▶ **Required work**
Where the data below has the string "building", return the whole line.

▶ **Data to use**
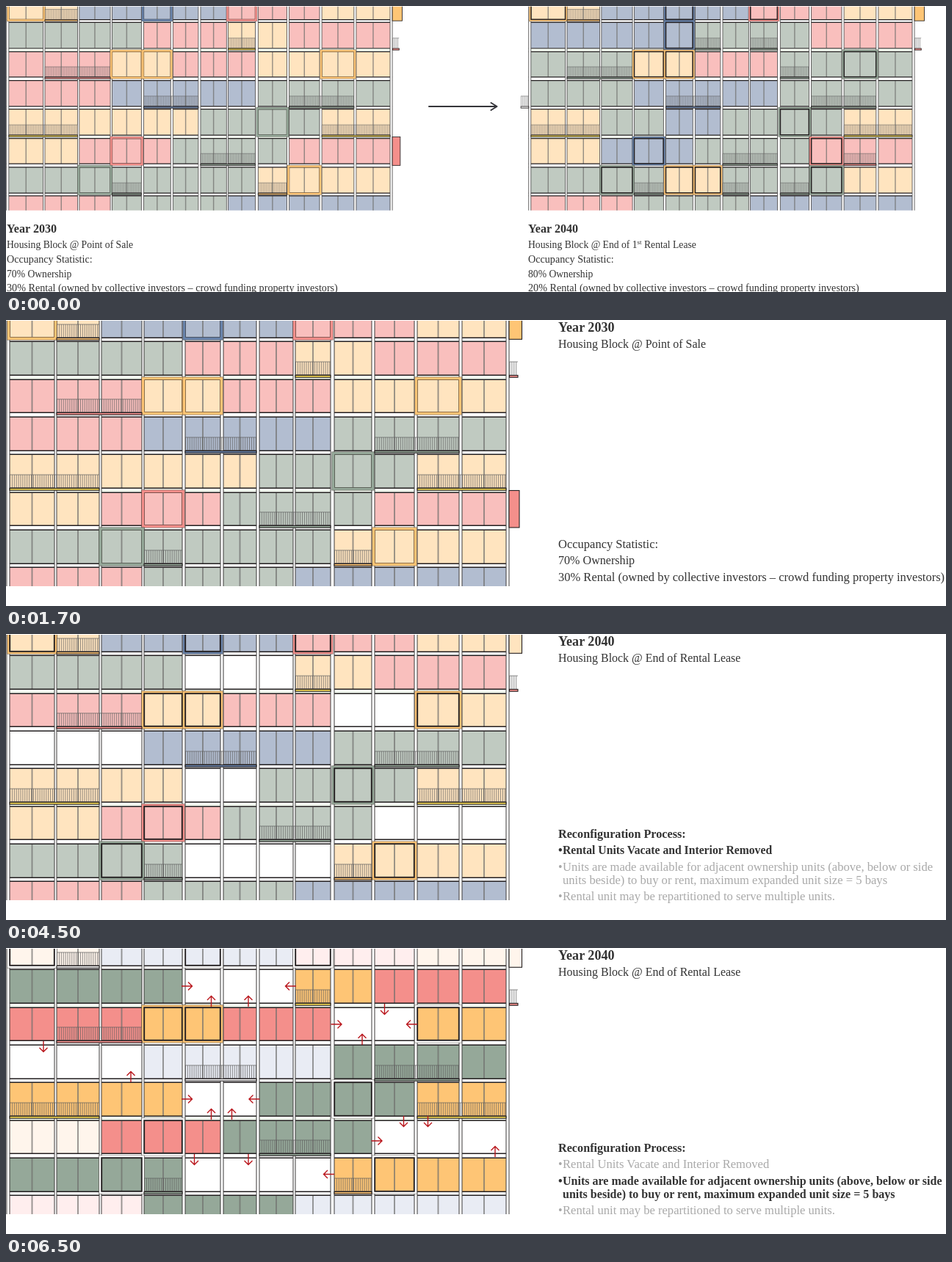
Write an HTML page that moves like this. It is 1280 px wide and 390 px high and loops after 8000 ms.

```html
<!DOCTYPE html>
<html lang="en">
<head>
<meta charset="utf-8">
<title>Housing block over time</title>
<style>
  html, body { margin: 0; width: 100%; height: 100%; overflow: hidden; background: #fff; }
  #reel { width: 1280px; animation: cut 8s step-end infinite; }
  #reel > svg { display: block; width: 1280px; height: 390px; overflow: hidden; }
  text { font-family: "Liberation Serif", "Times New Roman", serif; fill: #333; white-space: pre; }
  .bold { font-weight: 700; }
  .dim { fill: #a9a9a9; }
  @keyframes cut {
    0% { transform: translateY(0); }
    6.25% { transform: translateY(-390px); }
    31.25% { transform: translateY(-780px); }
    56.25% { transform: translateY(-1170px); }
    81.25%, 100% { transform: translateY(-1560px); }
  }
</style>
</head>
<body>
<div id="reel"></div>
<script>
const INK = '#231f20';
const LEFT = [5, 69, 130, 188, 244, 296, 345, 394, 447, 502, 560, 621];
const RIGHT = [66, 127, 185, 240, 292, 341, 391, 442, 498, 556, 617, 681];
const TOP = [-22, 29, 81, 132, 183, 235, 286, 337];
const BOTTOM = [24, 75, 126, 178, 229, 280, 332, 383];

const TONES = {
  light:  { P: '#f9bfbd', G: '#c0cac1', B: '#b2bdd0', Y: '#ffe4bf' },
  strong: { P: '#f48f8b', G: '#95a899', B: '#6883ab', Y: '#fec575' },
  faded:  { P: '#ffeeee', G: '#eef0ef', B: '#e9ecf4', Y: '#fff5ec' }
};

const before = {
  units: ['YYBBBBBPPPYY', 'GGGGPPPYYPPP', 'PPPYYPPPYYYY', 'PPPBBBBBGGGG',
          'YYYYYYGGGGYY', 'YYPPPGGGGPPP', 'GGGGGGGGYYYY', 'PPPGGGGBBBBB'],
  frames: [[0, 0], [0, 4], [0, 7], [2, 3], [2, 4], [2, 10], [4, 8], [5, 3], [6, 2], [6, 9]],
  balconies: [[0, 1, 1], [1, 7, 7], [2, 1, 2], [3, 4, 5], [3, 9, 10], [4, 0, 1],
              [4, 10, 11], [5, 6, 7], [6, 3, 3], [6, 8, 8]]
};
const after = {
  units: ['YYBBBBBPPPYY', 'BBBBBGGGGPPP', 'GGGYYPPPGGGG', 'GGGBBBBBGGGG',
          'YYGGBBGGGGYY', 'YYBBBGGGGPPP', 'GGGGYYGGGGYY', 'PPPGGGGBBBBB'],
  frames: [[0, 0], [0, 4], [0, 7], [1, 4], [2, 3], [2, 4], [2, 10], [4, 8], [5, 3],
           [5, 9], [6, 2], [6, 4], [6, 5], [6, 9]],
  balconies: [[0, 1, 1], [1, 5, 5], [1, 7, 7], [2, 1, 2], [2, 8, 8], [3, 4, 5], [3, 9, 10],
              [4, 0, 1], [4, 10, 11], [5, 6, 7], [5, 10, 10], [6, 3, 3], [6, 6, 6], [6, 8, 8]]
};

// [row, first bay, last bay]
const RENTED = [[1, 4, 6], [2, 8, 9], [3, 0, 2], [4, 4, 5], [5, 9, 11], [6, 4, 7]];
const UNAFFECTED = [[0, 0, 11], [3, 3, 7], [5, 0, 1], [7, 0, 2], [7, 7, 11]];
const within = (spans, r, c) => spans.some(([row, a, b]) => row === r && c >= a && c <= b);

const rect = (x, y, x2, y2, fill, stroke = 'none', w = 1) =>
  `<rect x="${x}" y="${y}" width="${x2 - x}" height="${y2 - y}" fill="${fill}" stroke="${stroke}" stroke-width="${w}"/>`;
const path = (d, stroke, w, more = '') =>
  `<path d="${d}" fill="none" stroke="${stroke}" stroke-width="${w}" ${more}/>`;
const text = (x, y, size, str, cls = '') =>
  `<text x="${x}" y="${y}" font-size="${size}" class="${cls}">${str}</text>`;

function fence(x1, x2, y, base) {
  let d = `M${x1} ${y - 18}H${x2}`;
  for (let x = x1 + 0.5; x <= x2; x += 2.9) d += `M${x.toFixed(1)} ${y - 18}V${y}`;
  return path(d, '#5c5c5c', 0.7) + rect(x1, y + 0.4, x2, y + 3.2, base, INK, 1.1);
}

function building(x, y, k, o) {
  const { plan, tone, trim = tone, innerLine = true } = o;
  const hue = (r, c) => plan.units[r][c];
  const trimFill = (r, c) => (trim(r, c) === 'faded' ? '#fff' : TONES.strong[hue(r, c)]);
  let s = '';

  TOP.forEach((t, r) => LEFT.forEach((l, c) => {
    const level = tone(r, c);
    if (level === 'empty') return;
    const mid = (l + RIGHT[c]) / 2;
    s += rect(l, t, RIGHT[c], BOTTOM[r], TONES[level][hue(r, c)]);
    s += path(`M${mid} ${t}V${BOTTOM[r]}`, '#6f6f6c', 1.9, 'opacity=".72"');
  }));

  for (let r = 0; r < 7; r++) {
    const a = BOTTOM[r] + 0.2, b = TOP[r + 1] + 0.2;
    s += rect(1, a, 685, b, r === 1 || r === 4 ? '#f3f9f0' : '#fff');
    s += path(`M1 ${a}H685M1 ${b}H685`, INK, 1.6);
  }
  for (let i = 0; i <= 12; i++) {
    const a = i ? RIGHT[i - 1] : 1, b = i < 12 ? LEFT[i] : 685;
    s += rect(a, -9, b, 400, '#fff', '#3c3a3a', 1);
  }

  for (const [r, c] of plan.frames) {
    const l = LEFT[c], t = TOP[r], R = RIGHT[c], b = BOTTOM[r];
    s += rect(l - 1.3, t - 1.2, R + 1.3, b + 1.2, 'none', trimFill(r, c), 4);
    s += rect(l - 3.3, t - 3.2, R + 3.3, b + 3.2, 'none', 'rgba(40,35,30,.55)', 0.7);
    s += innerLine ? rect(l + 0.2, t + 0.2, R - 0.2, b - 0.2, 'none', INK, 1.9)
                   : rect(l + 0.6, t + 0.6, R - 0.6, b - 0.6, 'none', 'rgba(40,35,30,.6)', 0.8);
  }
  for (const [r, a, b] of plan.balconies) {
    const level = tone(r, a);
    const base = level === 'faded' ? '#fff'
      : (r === 1 || r === 4) && hue(r, a) === 'Y' ? '#f5d955' : TONES.strong[hue(r, a)];
    s += fence(LEFT[a], RIGHT[b], BOTTOM[r], base);
  }

  s += rect(685, -9, 702.5, 26.3, o.topBox, INK, 1.1);
  s += fence(685.5, 697, BOTTOM[1], o.sideBase || TONES.strong.P);
  if (o.lowBox) s += rect(685, 232.5, 699, 283, TONES.strong.P, INK, 1.1);
  if (o.leftBalcony) s += fence(-13, 1, BOTTOM[3], '#fff');

  return `<svg x="${x - 14 * k}" y="${y + k}" width="${720 * k}" height="${362 * k}" viewBox="-14 1 720 362">${s}</svg>`;
}

// Arrows start at x, y and run 15px in one direction
const ANGLE = { R: 0, D: 90, L: 180, U: 270 };
const MOVES = [
  ['R', 239, 52], ['L', 395, 52], ['U', 279.5, 80], ['U', 330, 80], ['R', 442.5, 104],
  ['D', 515.5, 76], ['L', 560, 104], ['U', 485, 132], ['D', 51, 127], ['U', 170, 183],
  ['R', 239, 206], ['L', 345.5, 206], ['U', 279.5, 234], ['U', 307.5, 234], ['D', 541.5, 229],
  ['D', 574.5, 229], ['R', 497.5, 263], ['U', 666, 285], ['D', 256.5, 281], ['D', 330, 281],
  ['L', 447, 308.5]
];
const arrows = () => MOVES.map(([dir, x, y]) =>
  path('M0 0H14.5M9 -5.5L14.5 0L9 5.5', '#b9161c', 1.4,
    `transform="translate(${x} ${y}) rotate(${ANGLE[dir]})"`)).join('');

const always = level => () => level;
const heading = (year, line) => text(752, 15.5, 18.1, 'Year ' + year, 'bold') + text(752, 38, 15.95, line);
const OWNED = '(owned by collective investors – crowd funding property investors)';
const SALE = 'Housing Block @ Point of Sale';
const LEASE_END = 'Housing Block @ End of Rental Lease';

function summary(x, year, line, own, rent) {
  return text(x, 309, 16.1, 'Year ' + year, 'bold') + text(x, 329.5, 13.65, line) +
    text(x, 349.5, 14.15, 'Occupancy Statistic:') + text(x, 369.5, 13.65, own + '% Ownership') +
    text(x, 389, 14.15, `${rent}% Rental ${OWNED}`);
}

const STEPS = [
  [300, ['Rental Units Vacate and Interior Removed'], 15.7],
  [322.5, ['Units are made available for adjacent ownership units (above, below or side',
           'units beside) to buy or rent, maximum expanded unit size = 5 bays'], 16.05],
  [362.5, ['Rental unit may be repartitioned to serve multiple units.'], 16]
];
function process(active) {
  return text(752, 278, 16.2, 'Reconfiguration Process:', 'bold') +
    STEPS.map(([y, lines, boldSize], i) => {
      const cls = i === active ? 'bold' : 'dim', size = i === active ? boldSize : 16.6;
      return text(752, y, 16, '•', cls) +
        lines.map((line, n) => text(758, y + n * 18.5, size, line, cls)).join('');
    }).join('');
}

const full = { plan: before, tone: always('light'), innerLine: false, topBox: TONES.strong.Y, lowBox: true };
const vacated = (r, c) => (within(RENTED, r, c) ? 'empty' : 'light');
const offered = (r, c) => within(RENTED, r, c) ? 'empty' : within(UNAFFECTED, r, c) ? 'faded' : 'strong';

const scenes = [
  building(0, 0, 0.768, full) +
  building(711, 0, 0.768, { plan: after, tone: always('light'), topBox: TONES.strong.Y, leftBalcony: true }) +
  path('M576 137H668M660.5 132L668.5 137L660.5 142', '#35353a', 2, 'stroke-linecap="round" stroke-linejoin="round"') +
  summary(1, 2030, SALE, 70, 30) +
  summary(711, 2040, 'Housing Block @ End of 1<tspan font-size="9" dy="-4.5">st</tspan><tspan dy="4.5"> Rental Lease</tspan>', 80, 20),

  building(0, 0, 1, full) + heading(2030, SALE) +
  text(752, 310.5, 16.5, 'Occupancy Statistic:') + text(752, 333, 16.1, '70% Ownership') +
  text(752, 355.5, 16.5, '30% Rental ' + OWNED),

  building(0, 0, 1, {
    plan: before, tone: (r, c) => (within(RENTED, r, c) ? 'strong' : 'faded'),
    topBox: TONES.faded.Y, sideBase: '#fff', lowBox: true
  }) + heading(2030, SALE) +
  text(752, 310.5, 16.5, 'Occupancy Statistic:', 'dim') + text(752, 333, 16.1, '70% Ownership', 'dim') +
  text(752, 355.5, 15.1, '30% Rental', 'bold') + text(831.5, 355.5, 16.6, OWNED),

  building(0, 0, 1, { plan: before, tone: vacated, topBox: TONES.light.Y }) +
  heading(2040, LEASE_END) + process(0),

  building(0, 0, 1, {
    plan: before, tone: offered, topBox: TONES.faded.Y,
    trim: (r, c) => (r === 2 && c < 5 ? 'strong' : 'faded')
  }) + arrows() + heading(2040, LEASE_END) + process(1)
];

document.getElementById('reel').innerHTML =
  scenes.map(s => `<svg viewBox="0 0 1280 390">${s}</svg>`).join('');
</script>
</body>
</html>
```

▶ **Answer to this task**
function building(x, y, k, o) {
  building(0, 0, 0.768, full) +
  building(711, 0, 0.768, { plan: after, tone: always('light'), topBox: TONES.strong.Y, leftBalcony: true }) +
  building(0, 0, 1, full) + heading(2030, SALE) +
  building(0, 0, 1, {
  building(0, 0, 1, { plan: before, tone: vacated, topBox: TONES.light.Y }) +
  building(0, 0, 1, {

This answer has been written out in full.